During the third song at the Ingrid Michaelson concert last June in Minneapolis, a woman in the fifth row started tapping her foot.
I know this because I was high up in the balcony with a view of the entire audience, and this woman was literally the only person moving.
Forget the snow and the bone-chilling cold: this is my least favorite thing about Minneapolis. Here, dancing at concerts is weird. People stare at you and make snide comments under their breath.
(I don't know how I still have friends, because one of my favorite hobbies is convincing people to go to concerts with me, and then spending 60% of the time complaining about how no one is moving.)
Last month, in New Orleans, I realized why this bothers me so much.

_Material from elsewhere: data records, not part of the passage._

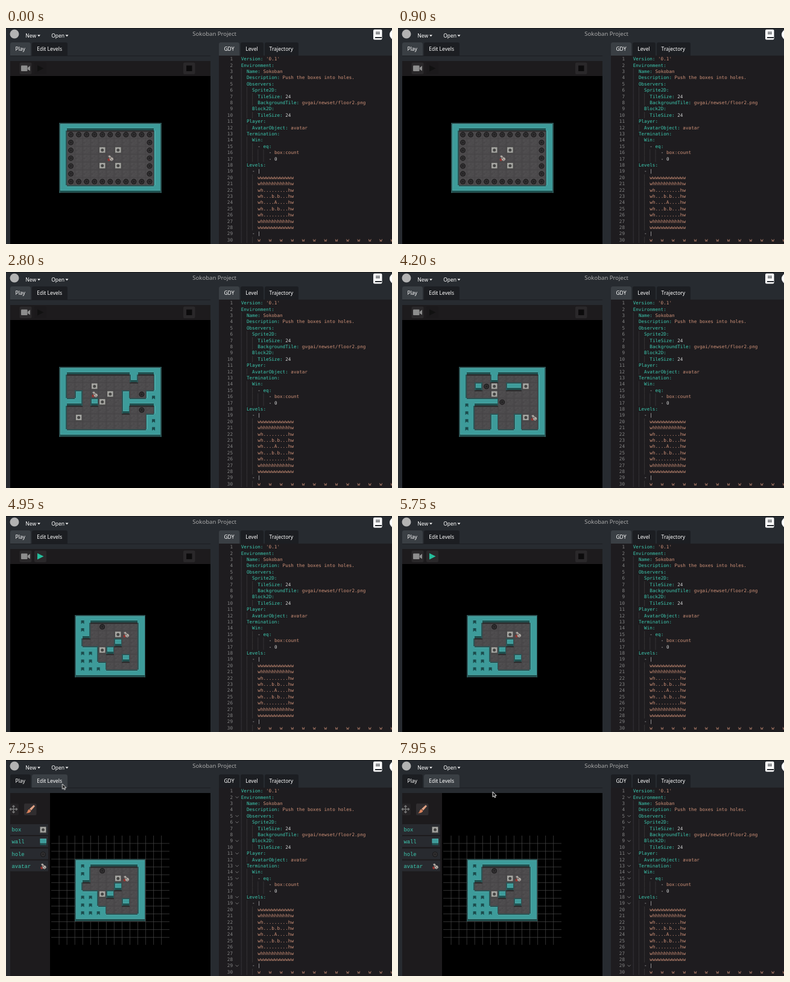
An HTML page for the animation above (8 s loop, 640 by 360 pixels).

```html
<!DOCTYPE html>
<html lang="en">
<head>
<meta charset="utf-8">
<title>Sokoban Project</title>
<style>
html, body { margin: 0; width: 100%; height: 100%; overflow: hidden; background: #272b30; }
svg { display: block; width: 640px; height: 360px; }
text { white-space: pre; }
.ui { font: 8.5px "Noto Sans", sans-serif; fill: #fff; }
.title { font-size: 9.55px; fill: #aaa; }
.code { font: 7.64px "DejaVu Sans Mono", monospace; fill: #d4d4d4; }
.num { fill: #858585; text-anchor: end; }
.key { fill: #3dc9b0; }
.str { fill: #ce9178; }
.tool { font: 8.8px "Liberation Mono", monospace; fill: #3dc9b0; }
.crisp { shape-rendering: crispEdges; }
.show { visibility: hidden; animation: 8s step-end infinite; }
.lv0 { animation-name: lv0; }
.lv1 { animation-name: lv1; }
.lv2 { animation-name: lv2; }
.lv3 { animation-name: lv3; }
.ready { animation-name: ready; }
.gdyTab { animation-name: gdyTab; }
.editTab { animation-name: editTab; }
.playView { animation-name: playView; }
.editView { animation-name: editView; }
.arrow { animation-name: arrow; }
.hand { animation-name: hand; }
.cursor { animation: move 8s linear infinite; }
@keyframes lv0 { 0% { visibility: visible } 32.5%, 100% { visibility: hidden } }
@keyframes lv1 { 0% { visibility: hidden } 32.5% { visibility: visible } 43.75%, 100% { visibility: hidden } }
@keyframes lv2 { 0% { visibility: hidden } 43.75% { visibility: visible } 61.25%, 100% { visibility: hidden } }
@keyframes lv3 { 0% { visibility: hidden } 61.25%, 100% { visibility: visible } }
@keyframes ready { 0% { visibility: hidden } 61.25% { visibility: visible } 88.125%, 100% { visibility: hidden } }
@keyframes gdyTab { 0% { visibility: visible } 85.625%, 100% { visibility: hidden } }
@keyframes editTab { 0% { visibility: hidden } 85.625%, 100% { visibility: visible } }
@keyframes playView { 0% { visibility: visible } 88.125%, 100% { visibility: hidden } }
@keyframes editView { 0% { visibility: hidden } 88.125%, 100% { visibility: visible } }
@keyframes arrow { 0% { visibility: visible } 82% { visibility: hidden } 89.5%, 100% { visibility: visible } }
@keyframes hand { 0% { visibility: hidden } 82% { visibility: visible } 89.5%, 100% { visibility: hidden } }
@keyframes move {
  0%, 14% { transform: translate(430px, 375px) }
  19.5%, 20.5% { transform: translate(347px, 262px) }
  27% { transform: translate(310px, 375px) }
  60% { transform: translate(-20px, 375px) }
  75% { transform: translate(-12px, 306px) }
  80.5% { transform: translate(60px, 75px) }
  82.5%, 88.5% { transform: translate(75px, 36px) }
  98%, 100% { transform: translate(157px, 53px) }
}
</style>
</head>
<body>
<svg id="stage" viewBox="0 0 640 360"></svg>
<script>
const T = 13.05;

const levels = [
  { x: 88, y: 158, rows: `wwwwwwwwwwwww
whhhhhhhhhhhw
wh.........hw
wh...b.b...hw
wh....A....hw
wh...b.b...hw
wh.........hw
whhhhhhhhhhhw
wwwwwwwwwwwww` },
  { x: 88, y: 158, rows: `wwwwwwwwwwwww
w........w..w
w...b.......w
w.w.A.b.w.hww
www.wb..wwwww
w.......w.h.w
w.b........ww
w..........ww
wwwwwwwwwwwww` },
  { x: 101, y: 158, rows: `wwwwwwwwwww
w...w.....w
w.whb.wwb.w
w...b.....w
wwwwwh....w
ww........w
ww..w..wbAw
ww..w..w..w
wwwwwwwwwww` },
  { x: 114, y: 165, rows: `wwwwwwwww
ww.h....w
ww...bA.w
w....w..w
wwwbw...w
www...w.w
wwww....w
wwwwwwwww` }
];

const source = `Version: '0.1'
Environment:
  Name: Sokoban
  Description: Push the boxes into holes.
  Observers:
    Sprite2D:
      TileSize: 24
      BackgroundTile: gvgai/newset/floor2.png
    Block2D:
      TileSize: 24
  Player:
    AvatarObject: avatar
  Termination:
    Win:
      - eq:
          - box:count
          - 0
  Levels:
    - |
${levels[0].rows.replace(/^/gm, '      ')}
    - |
      ${'w   '.repeat(13)}`.split('\n');

const rect = (x, y, w, h, fill, r = 0) =>
  `<rect x="${x}" y="${y}" width="${w}" height="${h}" fill="${fill}" rx="${r}"/>`;
const circle = (x, y, r, fill) => `<circle cx="${x}" cy="${y}" r="${r}" fill="${fill}"/>`;
const path = (d, fill, extra = '') => `<path d="${d}" fill="${fill}" ${extra}/>`;
const text = (x, y, s, cls) => `<text x="${x}" y="${y}" class="${cls}">${s}</text>`;
const group = (cls, body) => `<g class="${cls}">${body}</g>`;
const at = (x, y, body) => `<g transform="translate(${x} ${y})">${body}</g>`;

const sprites = {
  h: circle(6.5, 6.7, 4.5, '#1c1b1c') + circle(6.5, 6.7, 3.1, '#3a383a') + circle(6.5, 6.7, 2.1, '#252425'),
  b: rect(1, 1, 11, 11, '#4a4a49') + rect(1.8, 1.6, 9.4, 9, '#a6a6a2') + circle(6.5, 6.3, 2.5, '#454544'),
  A: path('M2 8.5L4 6.5L5.5 9L6.5 11L3 11.5Z', '#98342f') + path('M3 3L6 2L8 5L11 6L12 9L9 11.5L6 10L5 6Z', '#b0aba5')
    + path('M5 5L8 6L7 8Z', '#5b4a46') + path('M8 8.5L10.5 9L8 10.5Z', '#77706c'),
  w: rect(1.5, 1, 10.5, 11, '#1f5352') + rect(1.5, 1, 10.5, 7.5, '#4da8a6') + rect(2.5, 2, 8.5, 5.5, '#3d9b9a')
};

function board({ x, y, rows }) {
  const map = rows.split('\n');
  const wall = (c, r) => map[r]?.[c] === 'w';
  let floor = '', walls = '', items = '', notches = '';
  map.forEach((row, r) => [...row].forEach((kind, c) => {
    const px = c * T, py = r * T;
    if (kind !== 'w') {
      floor += rect(px, py, T, T, 'url(#floor)');
      if (wall(c, r - 1)) floor += rect(px, py, T, 2, '#2f2e2f');
      if (sprites[kind]) items += at(px, py, sprites[kind]);
      return;
    }
    const up = wall(c, r - 1), down = wall(c, r + 1), left = wall(c - 1, r), right = wall(c + 1, r);
    const rim = '#2c5556', lit = '#4da8a6';
    walls += rect(px, py, T, T, '#3d9b9a');
    if (!up) walls += rect(px, py + 1.5, T, 1.5, lit);
    if (!left) walls += rect(px + 1.5, py, 1.5, T, lit);
    if (!down) walls += rect(px, py + T - 5, T, 1, lit) + rect(px, py + T - 4, T, 3, '#1f5352')
      + rect(px, py + T - 1, T, 1, '#28393a');
    if (!up) walls += rect(px, py, T, 1.5, rim);
    if (!left) walls += rect(px, py, 1.7, T, rim);
    if (!right) walls += rect(px + T - 1.7, py, 1.7, T, rim);
    // a dark notch marks each corner shared by four walls
    if (left && up && wall(c - 1, r - 1))
      notches += path(`M${px - 2.5} ${py - 4}h5v6l-2.5 -2l-2.5 2Z`, '#1b4b4c');
  }));
  return at(x, y, group('crisp', floor + walls) + notches + items);
}

const tabShape = (x, w, fill) => path(`M${x} 46V27q0 -3 3 -3h${w - 6}q3 0 3 3V46Z`, fill);
const tabs = [[7, 34, 'Play', 15.5], [43, 59, 'Edit Levels', 51.2], [353, 34, 'GDY', 361.4],
  [389, 38, 'Level', 397.3], [429, 56, 'Trajectory', 436.6]];

function header() {
  const lit = i => tabShape(tabs[i][0], tabs[i][1], '#3a3f44');
  const caret = x => path(`M${x} 11.5h5l-2.5 2.8Z`, '#fff');
  return rect(0, 0, 640, 1, '#141619') + circle(14, 10, 7.5, '#b3b3b3')
    + text(32.3, 16, 'New', 'ui') + caret(52) + text(75.2, 16, 'Open', 'ui') + caret(98.5)
    + text(309.3, 12.5, 'Sokoban Project', 'ui title')
    + rect(609, 2.5, 14.5, 17, '#fff', 2) + rect(612, 15, 11, 2, '#272b30') + rect(613, 6.5, 7, 1.2, '#272b30')
    + rect(613, 9, 7, 1.2, '#272b30') + circle(645, 11, 9, '#fff')
    + tabs.map(([x, w]) => tabShape(x, w, '#1c1e22')).join('')
    + group('show playView', lit(0)) + group('show gdyTab', lit(2)) + group('show editTab', lit(1))
    + rect(7, 46, 332, 1, '#1c1e22')
    + tabs.map(([, , label, x]) => text(x, 38.3, label, 'ui')).join('');
}

const indent = line => line.search(/\S/);

function editor() {
  let lines = '', folds = '', guides = '';
  source.forEach((line, i) => {
    const y = 54.2 + i * 10.4;
    const [, pad, dash = '', key = '', value] = line.match(/^( *)(- )?(\w+:(?= |$))?(.*)$/);
    const cls = /^ ?(\d+|\|)$/.test(value) ? '' : 'str';
    for (let k = 0; k < pad.length; k += 2) guides += `M${390.2 + k * 4.6} ${y - 7.9}v10.4`;
    lines += text(376, y, i + 1, 'code num') + text(389.7 + pad.length * 4.6, y,
      `${dash}<tspan class="key">${key}</tspan><tspan class="${cls}">${value}</tspan>`, 'code');
    if (source[i + 1] && indent(source[i + 1]) > indent(line))
      folds += path(`M380.5 ${y - 3.8}l2.6 2.6l2.6 -2.6`, 'none', 'stroke="#8a8a8a" stroke-width=".8"');
  });
  return rect(353, 46, 287, 314, '#1e1c1f') + path(guides, 'none', 'stroke="#403e41" stroke-width=".7"')
    + lines + group('show editView', folds);
}

const playTriangle = fill => path('M52 62L62.5 67.2L52 72.5Z', fill);

function playView() {
  return rect(7, 55, 332, 25, '#1d1b1d') + rect(7, 80, 332, 280, '#000')
    + rect(22.5, 57.5, 20, 19.5, '#2a282a', 2) + rect(25, 62.5, 10.5, 9.5, '#8d8d8d', 1)
    + path('M36 66L40 63V71.5L36 69Z', '#8d8d8d')
    + rect(47, 57.5, 20, 19.5, '#1b191b', 2) + playTriangle('#111')
    + rect(294, 57.5, 19.5, 19.5, '#2a282a', 2) + rect(299, 62.5, 9.5, 9.5, '#0c0b0c');
}

const playButton = rect(47, 57.5, 20, 19.5, '#2a282a', 2) + playTriangle('#25bd9b');

function editView() {
  let grid = '';
  for (let i = 1; i < 15; i++) grid += `M${75 + i * T} 126V308`;
  for (let i = 1; i < 14; i++) grid += `M75 ${126 + i * T}H271`;
  const tools = [['box', 'b', 107], ['wall', 'w', 127], ['hole', 'h', 147.5], ['avatar', 'A', 167.5]];
  return rect(7, 55, 66, 305, '#1d1b1d') + rect(73, 55, 266, 305, '#000')
    + path(grid, 'none', 'stroke="#484848" stroke-width=".7"')
    + rect(7, 72.5, 14, 19.5, '#252325', 2)
    + path('M12.5 76V88M6.5 82H18.5M10.5 78L12.5 76L14.5 78M10.5 86L12.5 88L14.5 86M8.5 80L6.5 82L8.5 84M16.5 80L18.5 82L16.5 84',
      'none', 'stroke="#777" stroke-width="1.5"')
    + rect(30, 72.5, 20.5, 19.5, '#302d2f', 2)
    + path('M46 75L48 77L42 84L39 81.5Z', '#e0a184') + path('M38.5 82L41.5 84.8Q40 89 33 88.5Q36 87 36 84.5Q37 82 38.5 82Z', '#d9825c')
    + tools.map(([name, kind, y]) => rect(7, y, 63, 18, '#282a2f', 1) + text(9.5, y + 12, name, 'tool')
      + at(55, y + 3, sprites[kind])).join('');
}

const outline = color => `stroke="${color}" stroke-width=".9" stroke-linejoin="round"`;
const cursor = group('cursor',
  group('show arrow', path('M0 0V8.6L2 6.8L3.3 9.8L4.8 9.1L3.5 6.3H6.2Z', '#111', outline('#fff')))
  + group('show hand', path('M-.9 .5Q0 -.5 .9 .5V3.5L4.5 4.5V8L3.4 10H-1.4L-3.4 6.2L-2.6 5.4L-.9 6.8Z', '#fff', outline('#111'))));

document.getElementById('stage').innerHTML = `<defs>
  <pattern id="floor" width="${T}" height="${T}" patternUnits="userSpaceOnUse">
    ${rect(0, 0, T, T, '#434143')}${rect(0.5, 0.5, 12.2, 12.2, '#4d4b4d')}
    ${path('M2 4L5 2M7 6L10 3M3 10L6 8M8 11L11 8', 'none', 'stroke="#575557" stroke-width=".8"')}
    ${path('M1 7H4M6 4L8 5M9 10H12', 'none', 'stroke="#413f41" stroke-width=".8"')}
  </pattern></defs>`
  + rect(0, 0, 640, 360, '#272b30') + header() + editor()
  + group('show playView', playView()) + group('show ready', playButton) + group('show editView', editView())
  + levels.map((level, i) => group(`show lv${i}`, board(level))).join('') + cursor;
</script>
</body>
</html>
```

Y and I decided to take Dalia on the streetcar to the French Quarter. I was regretting my decision as we crossed the street into the icky part of the Quarter, dodging puddles of mystery liquid. It smelled like last night's daiquiri. (I, on the other hand, covered in spit up and carrying a tiny human who poops herself, smelled heavenly.)
But the whole experience was redeemed when we ran into a crowd of people, a dancer, and a band in front of St. Louis Cathedral. It was a funeral -- not just any funeral, famed chef Paul Prudhomme's funeral -- and the jazz march was about to start.
As the band led the mourners and spectators and a handful of famous chefs down the street to Prudhomme's restaurant, as service industry people stepped out of their restaurants and removed their hats in respect, as the band leader (Rockin Dopsie Jr) encouraged the crowd to dance with him to When the Saints Go Marching In, I understood why the lack of enthusiasm and celebration at Minneapolis concerts bothers me so much:
Where I come from, we dance at funerals.